Run-and-gun mentality behind Yelm's resurgence in boys basketball

Staff writerFebruary 3, 2014 

There aren’t many physical requirements to play boys basketball at Yelm High School — first-year coach Jordan Barnes isn’t that strict — but if you don’t want to run like the Tornados run, he’ll gladly show you the door.

Barnes knows only one brand of basketball: playing fast.

“It’s every basketball player’s dream,” said senior guard Elijah Fuller, the Tornados’ leading scorer. “Our coaches let you do what you want to do and shoot when you want to shoot and not get mad at you.”

It’s true. Barnes doesn’t get too upset even if the Tornados commit a turnover “as long as we score more points,” he said.

“Kids love playing for me because I’m never going to get mad at them for a shot they take,” Barnes said. “… No shot is a bad shot.”

The Tornados’ up-tempo offense is a spinoff of “The System” coach Paul Westhead ran at Loyola Marymount from 1985-90. The goal: get a shot off within the first 12 seconds of the 35-second shot clock.

That approach is the foundation of the Tornados’ turnaround.

In a school known for its powerhouse wrestling program, boys basketball is relevant in Yelm again.
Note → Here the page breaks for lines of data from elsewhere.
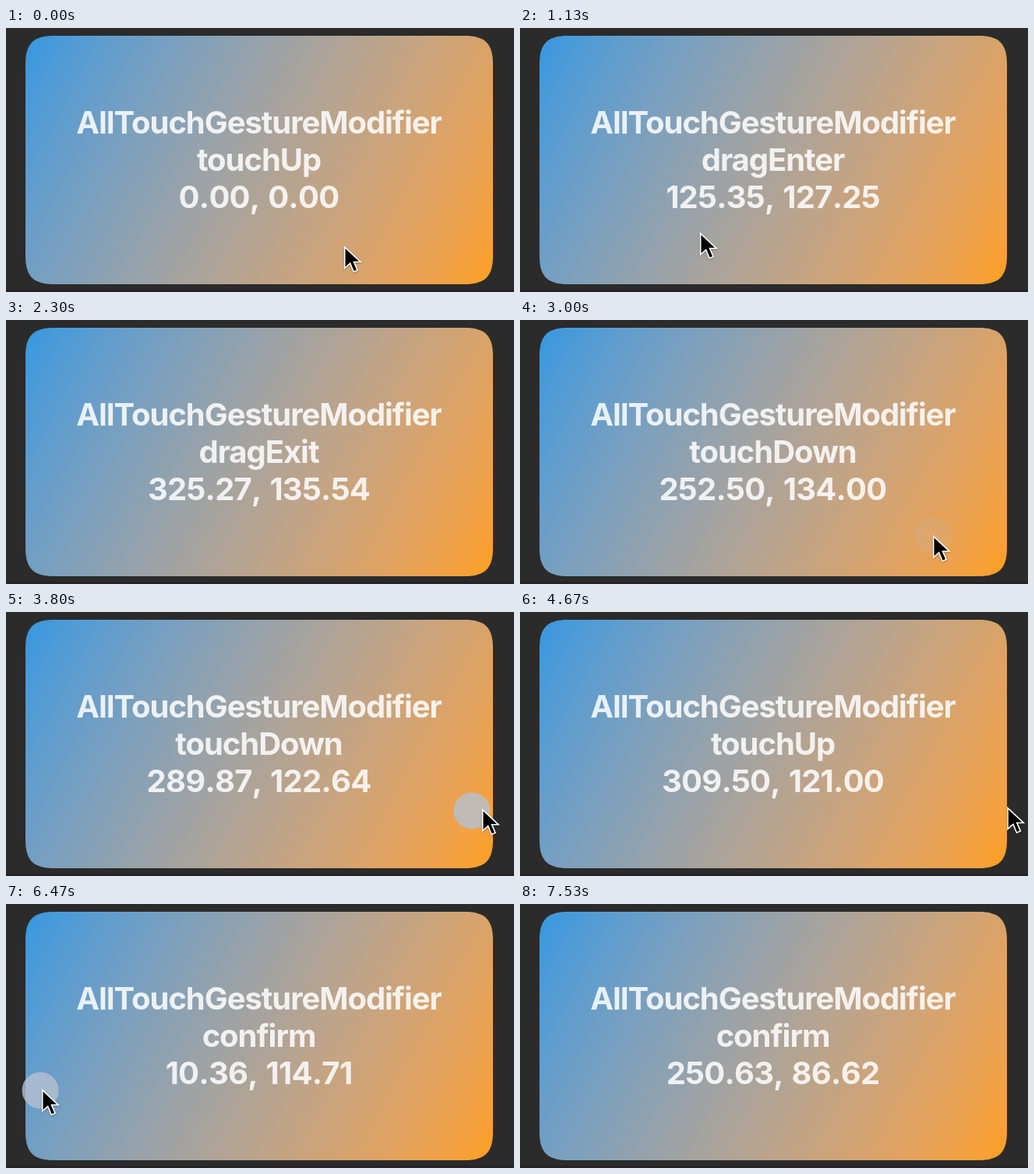
An HTML page that plays this animation: 652 px wide and 340 px high, repeating every 7.74 s.

```html
<!DOCTYPE html>
<html lang="en">
<head>
<meta charset="utf-8">
<title>Touch gesture demo</title>
<style>
  html, body { margin: 0; width: 100%; height: 100%; overflow: hidden; background: #2b2b2b; }
  body { position: relative; }
  #floor { position: absolute; left: 0; top: 337px; width: 652px; height: 3px; background: #272226; }
  #card {
    position: absolute; left: 25px; top: 10px; width: 600px; height: 320px;
    background: linear-gradient(118.07deg in oklab, #3498e0, #ff9f1c);
    clip-path: path("M0 37C0 10 10 0 37 0H563C590 0 600 10 600 37V283C600 310 590 320 563 320H37C10 320 0 310 0 283Z");
  }
  svg { position: absolute; left: 0; top: 0; width: 652px; height: 340px; }
  text {
    font: 700 40px Inter, "Liberation Sans", sans-serif;
    letter-spacing: -.0265em;
    text-anchor: middle;
    fill: #fff;
    fill-opacity: .85;
  }
  #coords { letter-spacing: -.019em; word-spacing: 2px; font-kerning: none; }
  #cursor { filter: drop-shadow(0 1px 1px rgba(0, 0, 0, .3)); }
</style>
</head>
<body>
<div id="floor"></div>
<div id="card"></div>
<svg viewBox="0 0 652 340">
  <text x="324.5" y="136">AllTouchGestureModifier</text>
  <text id="label" x="324.5" y="184">touchUp</text>
  <text id="coords" x="324.5" y="232">0.00, 0.00</text>
  <circle id="touch" r="23.5" fill="#b6c1d2" fill-opacity=".8"/>
  <path id="cursor" d="M1.5 3.5V27L8 21.2L12.6 32.4L16 31L11.3 20H19Z"
        fill="#000" stroke="#fff" stroke-width="3.2" paint-order="stroke"/>
</svg>
<script>
const LOOP = 7740, STEP = 100 / 3;

const ease = {
  lin: p => p,
  in: p => p * p,
  out: p => 1 - (1 - p) * (1 - p),
  both: p => p < .5 ? 2 * p * p : 1 - 2 * (1 - p) * (1 - p)
};

// Pointer path: step, x, y, easing towards the next point
const path = [
  [0, 434, 281.5, 'both'], [24, 638, 274, 'lin'],
  [33, 275.7, 264.5, 'lin'], [34, 231, 264, 'out'], [42, -12, 264, 'lin'],
  [46, -12, 264, 'in'], [68, 675.54, 281.08, 'lin'],
  [71, 675.54, 281.08, 'lin'], [72, 626, 280, 'out'], [84, 530, 278, 'lin'],
  [102, 530, 278, 'lin'], [112, 598, 256, 'lin'], [113, 604.74, 255.28, 'lin'],
  [114, 611, 254, 'out'], [122, 644, 252, 'lin'],
  [138, 644, 252, 'both'], [154, 44.54, 243.7, 'lin'], [155, 43, 243, 'out'],
  [161, 18, 242, 'lin'],
  [179, 18, 242, 'out'], [192, 44, 240, 'lin'], [193, 45.72, 239.42, 'lin'],
  [194, 46, 239, 'both'], [203, 522, 186, 'out'], [206, 526.26, 183.24, 'lin'],
  [211, 526.26, 183.24, 'in'], [226, 545, 345, 'lin']
];

// Label: first step, text, step after which the coordinates hold
const states = [
  [0, 'touchUp', -1],
  [25, 'dragEnter', 42], [39, 'dragExit', 42],
  [52, 'dragEnter', 68], [68, 'dragExit', 68],
  [72, 'touchUp', 68],
  [90, 'touchDown', 122], [116, 'dragExit', 122], [127, 'touchUp', 122],
  [141, 'dragEnter', 161], [158, 'dragExit', 161], [169, 'touchUp', 161],
  [184, 'touchDown', 206], [192, 'confirm', 206],
  [196, 'dragEnter', 206], [212, 'confirm', 206]
];

// Touch dot: first and last step
const presses = [[90, 121], [184, 195]];

const $ = id => document.getElementById(id);
const label = $('label'), coords = $('coords'), touch = $('touch'), cursor = $('cursor');

const current = (rows, step) => rows.findLastIndex(row => row[0] <= step);

function pointer(step) {
  const i = current(path, step);
  const [s0, x0, y0, kind] = path[i];
  const next = path[i + 1];
  if (!next) return [x0, y0];
  const p = ease[kind]((step - s0) / (next[0] - s0));
  return [x0 + (next[1] - x0) * p, y0 + (next[2] - y0) * p];
}

function coordText(step, hold) {
  if (hold < 0) return '0.00, 0.00';
  const [x, y] = pointer(Math.min(step - 1, hold));
  return `${((x - 25) / 2).toFixed(2)}, ${((y - 10) / 2).toFixed(2)}`;
}

function draw(time) {
  const step = Math.floor((time % LOOP + 4) / STEP);
  const [, name, hold] = states[current(states, step)];
  label.textContent = name;
  coords.textContent = coordText(step, hold);

  const [x, y] = pointer(step);
  cursor.setAttribute('transform', `translate(${x} ${y - 1})`);

  const press = presses.find(([a, b]) => step >= a && step <= b);
  touch.setAttribute('opacity', press ? Math.min(1, (step - press[0] + 1) / 6) : 0);
  if (press) {
    // The dot trails the pointer by two steps
    const [cx, cy] = pointer(step - 2);
    touch.setAttribute('cx', cx);
    touch.setAttribute('cy', cy);
  }
}

const start = performance.now();
function tick() {
  draw(performance.now() - start);
  requestAnimationFrame(tick);
}
tick();
</script>
</body>
</html>
```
The Tornados (11-7 overall, 5-5 4A Narrows) are in a three-way tie for third place with South Kitsap and Bellarmine Prep and close out the regular season against those two teams Tuesday and Thursday, respectively, with playoff-clinching games at stake. No Yelm boys team has had this much success since 2003, when then-coach Ryan Gerrits’ Yelm squad made its first state tournament appearance in nearly three decades.
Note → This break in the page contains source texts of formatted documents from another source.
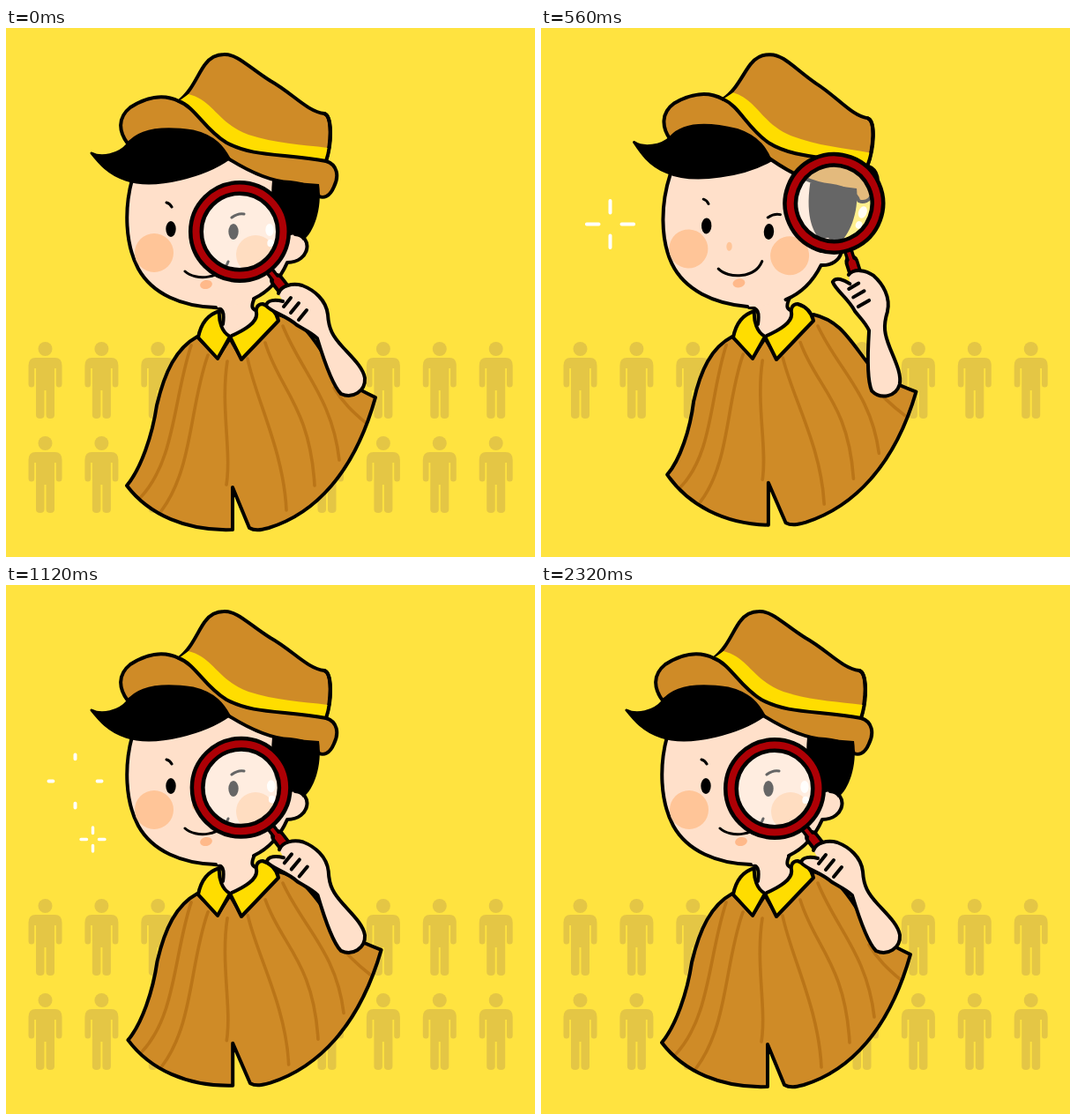
Write an HTML page that moves like this. It is 600 px wide and 600 px high and loops after 3.2 s.

```html
<!DOCTYPE html>
<html lang="en">
<head>
<meta charset="utf-8">
<title>Detective with magnifying glass</title>
<style>
  html, body { margin: 0; width: 100%; height: 100%; overflow: hidden; background: #ffe340; }
  svg { display: block; width: 100vw; height: 100vh; }
  .ink { stroke: #000; stroke-width: 4; stroke-linejoin: round; stroke-linecap: round; }
  .line { fill: none; }
  .thin { stroke-width: 3; }
  .tan { fill: #cf8b27; }
  .skin { fill: #ffe0ca; }
  .gold { fill: #ffdd00; }
  .blush { fill: #ffc598; }
  .stripe { fill: none; stroke: #ba7518; stroke-width: 3.6; stroke-linecap: round; }
  .spark { stroke: #fff; fill: none; stroke-linecap: round; }
</style>
</head>
<body>
<svg viewBox="0 0 600 600">
  <defs>
    <g id="man" fill="#e4c645">
      <circle cy="8" r="8"/>
      <path d="M-11 18 H11 Q19 18 19 27 V48 Q19 51.500 15.500 51.500 Q12.300 51.500 12.300 48 V30 H10.500 V83 Q10.500 87 5.700 87 Q1 87 1 83 V55 H-1 V83 Q-1 87 -5.700 87 Q-10.500 87 -10.500 83 V30 H-12.300 V48 Q-12.300 51.500 -15.500 51.500 Q-19 51.500 -19 48 V27 Q-19 18 -11 18 Z"/>
    </g>
    <g id="row"></g>
  </defs>

  <use id="rowA" href="#row"/>
  <use id="rowB" href="#row" y="463"/>
  <path id="spark1" class="spark" stroke-width="4"/>
  <path id="spark2" class="spark" stroke-width="3.400"/>

  <g id="cloak"></g>

  <path class="skin" d="M238 312 L247 320 L245 338 L254 352 L287 328 L280 318 L283 300 Z"/>
  <path class="ink line" d="M236 317 C246 317 248 322 246 336 M282 306 C277 317 279 319 287 322"/>
  <path class="ink gold" d="M242 321 C229 325 221 335 218 351 L240 375 L254 350 C245 345 241 333 242 321 Z"/>
  <path class="ink gold" d="M254 350 C270 343 286 334 284 323 C283 317 286 313 291 313 C301 316 307 323 309 332 L267 376 Z"/>

  <g id="face">
    <path class="skin" d="M143 170 C134 205 135 245 150 273 C166 302 200 317 240 317 C270 316 306 300 319 266 C345 266 349 236 328 234 L330 160 L200 125 Z"/>
    <path class="ink line" d="M143 172 C134 205 135 245 150 273 C166 302 200 316 238 317 M281 307 C300 298 312 282 319 266 C345 266 349 236 328 234"/>
    <circle class="blush" cx="168" cy="255" r="22"/>
    <circle class="blush" cx="283" cy="257" r="22"/>
    <ellipse class="blush" cx="214" cy="250" rx="3.200" ry="5"/>
    <ellipse cx="227" cy="291" rx="7" ry="5" fill="#ffb98a" transform="rotate(-12 227 291)"/>
    <ellipse cx="187" cy="228" rx="5.700" ry="9"/>
    <ellipse cx="258" cy="231" rx="5.700" ry="9"/>
    <path class="ink line thin" d="M182 198 Q186 199 188 203 M256 215 C260 212 265 210 270 211 M203 276 C215 287 245 285 252 265"/>
  </g>

  <g id="hat">
    <path class="ink tan" d="M138 131 C128 118 126 102 141 90 C158 79 178 74 196 83 C211 72 218 51 226 41 C232 33 239 30 247 30 C262 29 276 45 300 60 C325 74 342 95 361 97 C370 100 369 130 363 151 C376 155 378 168 372 180 C367 192 360 193 355 191 C352 182 340 177 322 175 C295 174 268 158 252 148 C230 125 175 105 138 131 Z"/>
    <path class="gold" d="M207 75 C235 82 240 108 275 121 C305 131 335 132 365 136 L363 151 C320 142 280 147 250 130 C225 115 215 90 196 83 Z"/>
    <path class="ink line" d="M196 83 C215 90 225 115 250 130 C280 147 320 142 363 151 C370 130 370 100 361 97"/>
  </g>
  <path id="side" d="M302 173 L355 177 C359 205 349 232 337 241 C331 233 323 233 318 238 C310 232 298 215 302 173 Z"/>
  <path id="hair" class="ink thin" d="M97 142 C108 148 128 144 138 132 C152 113 185 113 212 117 C238 123 247 137 253 148 C228 166 170 184 136 172 C116 166 105 152 97 142 Z"/>

  <g id="arm">
    <circle cx="265" cy="231" r="43" fill="#fff" fill-opacity=".4"/>
    <ellipse cx="299" cy="229" rx="4.700" ry="7" fill="#fff" fill-opacity=".9"/>
    <ellipse cx="300" cy="244" rx="3.700" ry="4.300" fill="#fff" fill-opacity=".9"/>
    <g class="line" stroke-linecap="round">
      <path d="M297 273 L307 286" stroke="#000" stroke-width="11"/>
      <path d="M307 286 L322 305" stroke="#000" stroke-width="16"/>
      <path d="M308 287 L322 305" stroke="#ad0005" stroke-width="8.500"/>
      <path d="M300 277 L308 287" stroke="#ad0005" stroke-width="4"/>
      <circle cx="265" cy="231" r="49.500" stroke="#000" stroke-width="17"/>
      <circle cx="265" cy="231" r="49.500" stroke="#ad0005" stroke-width="8"/>
    </g>
    <path class="ink skin" d="M309 301 C312 292 325 289 336 292 C349 297 363 308 365 325 C366 342 371 350 382 362 C393 374 405 385 407 397 C408 412 393 421 380 415 C370 405 360 375 353 352 C346 345 338 342 330 337 C318 326 302 323 295 315 C296 308 306 308 314 310"/>
    <path class="ink line" stroke-width="5" d="M323 306 L315 316 M332 312 L323 323 M341 320 L332 331"/>
  </g>
</svg>
<script>
const $ = id => document.getElementById(id);
const NS = "http://www.w3.org/2000/svg";
const STEP = 80, LAST = 2320, LOOP = 3200;

function add(parent, tag, attrs) {
  const el = document.createElementNS(NS, tag);
  for (const k in attrs) el.setAttribute(k, attrs[k]);
  return parent.appendChild(el);
}

for (let i = 0; i < 9; i++) add($("row"), "use", { href: "#man", x: 44.5 + i * 63.9 });

const body = "M217 350 C193 363 180 390 171 428 C166 462 153 500 137 519 C162 552 205 571 257 569 L257 521 L276 567 C283 571 290 569 298 567 C350 551 395 505 419 419 C400 410 385 402 372 388 C350 355 340 332 309 325 L267 374 L254 352 L240 374 Z";
const cloakShapes = [
  ["tan", body],
  ["stripe", "M210 360 C190 420 192 490 153 532"],
  ["stripe", "M229 371 C208 430 212 500 176 548"],
  ["stripe", "M251 378 C243 430 256 480 250 518"],
  ["stripe", "M274 375 C283 420 315 480 318 547"],
  ["stripe", "M294 357 C310 410 345 430 350 519"],
  ["stripe", "M314 338 C335 390 370 420 378 490"],
  ["stripe", "M372 408 C382 425 394 436 407 447"],
  ["ink line", body]
].map(([cls, d]) => ({ d, el: add($("cloak"), "path", { class: cls }) }));

// [time, value] keys joined by a sine ease
const keys = {
  arm:    [[0, 0], [400, 22.8], [1200, 0]],
  head:   [[0, 0], [400, 2.6], [720, 2.7], [1120, 0]],
  hair:   [[0, 0], [400, 4], [720, 1.4], [1120, 0]],
  hem:    [[0, 0], [720, 1], [1290, 0]],
  corner: [[0, 0], [720, 1], [960, 1.1], [1600, 0]]
};

const unit = v => Math.max(0, Math.min(1, v));

function at(name, t) {
  const k = keys[name];
  for (let i = 1; i < k.length; i++) {
    const [t0, v0] = k[i - 1], [t1, v1] = k[i];
    if (t <= t1) return v0 + (v1 - v0) * (1 - Math.cos(Math.PI * (t - t0) / (t1 - t0))) / 2;
  }
  return k[k.length - 1][1];
}

// lifts the hem and the right corner of the cloak
function warp(x, y, hem, corner) {
  const w = unit((y - 350) / 169);
  const left = Math.max(0, (257 - x) / 120);
  const right = Math.max(0, (x - 257) / 162) * Math.min(w, .41) * corner;
  return [
    x + hem * w * (1 + 6 * left) + right * 17,
    y - hem * w * (6 + 8 * left) - right * 12
  ];
}

function drawCloak(t) {
  const hem = at("hem", t), corner = at("corner", t);
  for (const s of cloakShapes) {
    s.el.setAttribute("d", s.d.replace(/(\d+) (\d+)/g, (_, x, y) =>
      warp(+x, +y, hem, corner).map(v => v.toFixed(2)).join(" ")));
  }
}

function drawSpark(el, t, cx, cy, r0, r1) {
  const on = t > 0 && t < 1120;
  el.style.display = on ? "" : "none";
  if (!on) return;
  const b = r0 + (r1 - r0) * unit(t / 400);
  const a = Math.min(b - .01, r0 + (r1 - r0) * unit((t - 480) / 560));
  el.setAttribute("d", [[1, 0], [-1, 0], [0, 1], [0, -1]].map(([x, y]) =>
    `M${cx + x * a} ${cy + y * a}L${cx + x * b} ${cy + y * b}`).join(""));
}

function drawRows(t) {
  const u = t % 1600;
  const sliding = t > 0 && t < LAST && u < 720;
  $("rowA").setAttribute("y", sliding ? 463 - 107 * unit(u / 560) : 356);
  $("rowB").style.display = sliding ? "none" : "";
}

function turn(id, deg, x, y) {
  $(id).setAttribute("transform", `rotate(${deg} ${x} ${y})`);
}

function draw(t) {
  const head = at("head", t);
  drawRows(t);
  drawSpark($("spark1"), t - 240, 78.5, 222.5, 13, 30);
  drawSpark($("spark2"), t - 640, 98.5, 288.5, 7, 13.5);
  drawCloak(t);
  turn("face", head * 1.1, 258, 240);
  turn("side", head * 1.1, 258, 240);
  turn("hat", head, 250, 310);
  $("hair").setAttribute("transform",
    `rotate(${head} 250 310) rotate(${at("hair", t)} 215 148)`);
  turn("arm", at("arm", t), 387, 400);
}

const start = performance.now();
let shown = -1;
function tick() {
  const ms = Math.max(0, performance.now() - start) % LOOP;
  const t = Math.min(LAST, Math.floor(ms / STEP) * STEP);
  if (t !== shown) draw(shown = t);
  requestAnimationFrame(tick);
}
tick();
</script>
</body>
</html>
```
In a league with multiple teams featuring multiple players 6-foot-7 or taller, Yelm had to improvise, and speed makes up for its lack of size. Sophomore Christian Davis, a lengthy 6-foot-4 wing with strong ball-handling skills, is the Tornados’ tallest player.

“I knew that we had to run,” Barnes said.

Over 18 games, Yelm averages a 4A Narrows League-best 67.8 points a game, and even scored 100 in a nonleague win over R.A. Long in December.

Fuller, a transfer from Parkland’s Washington High, where Barnes was an assistant coach before being hired at Yelm, knows what it takes to make the Tornados’ run-and-gun style of play work. It’s very nontraditional: few set plays (10 in all, Barnes said), lots of transition points, and no big men inside. The goal is to take a shot within the first 12 seconds of a possession, totaling 75 to 80 shots a game.

“It takes a lot of mental focus,” said Fuller, who is averaging better than 20 points a game.

During its 73-60 nonleague win over Mount Tahoma last week, a game in which Barnes said his team didn’t play its best basketball, the Tornados took 64 shots — 29 of them 3-pointers (they made nine). Of their 64 shots, 58 came within the first 14 seconds of the shot clock.

Davis, Yelm’s lone returning starter from last year’s team that went 3-17, said it took a few weeks’ worth of running to get accustomed to an up-and-down game, but after that, it all came naturally.

“That’s why games are so easy,” Davis said.

Just as Barnes is doing in his first season in Yelm, Gerrits changed the basketball culture in the Tornados program.

In six seasons as Yelm’s coach from 1997-2003, Gerrits, now Luke Salme’s varsity assistant coach at Olympia, transformed the Tornados into a winner. After inheriting a program that went 3-17 the year before he arrived, the 2003 Yelm team went 16-10 overall and qualified for the Class 3A state tournament at the Tacoma Dome.

Gerrits’ squad had a bit more size back then; three players — Mike Larson, Mark Iverson and TJ Rogich — stood 6-foot-5, and all averaged double figures in scoring.

While the similarities between the two teams are few and far between, one that’s comparable is winning.

“I love their confidence and how hard they play,” Gerrits said. “(Barnes) is doing a great job.”

Meg Wochnick: 360-754-5473
mwochnick@theolympian.com
theolympian.com/southsoundsports
@MegWochnick

The Olympian is pleased to provide this opportunity to share information, experiences and observations about what's in the news. Some of the comments may be reprinted elsewhere in the site or in the newspaper. We encourage lively, open debate on the issues of the day, and ask that you refrain from profanity, hate speech, personal comments and remarks that are off point. Thank you for taking the time to offer your thoughts.

Commenting FAQs | Terms of Service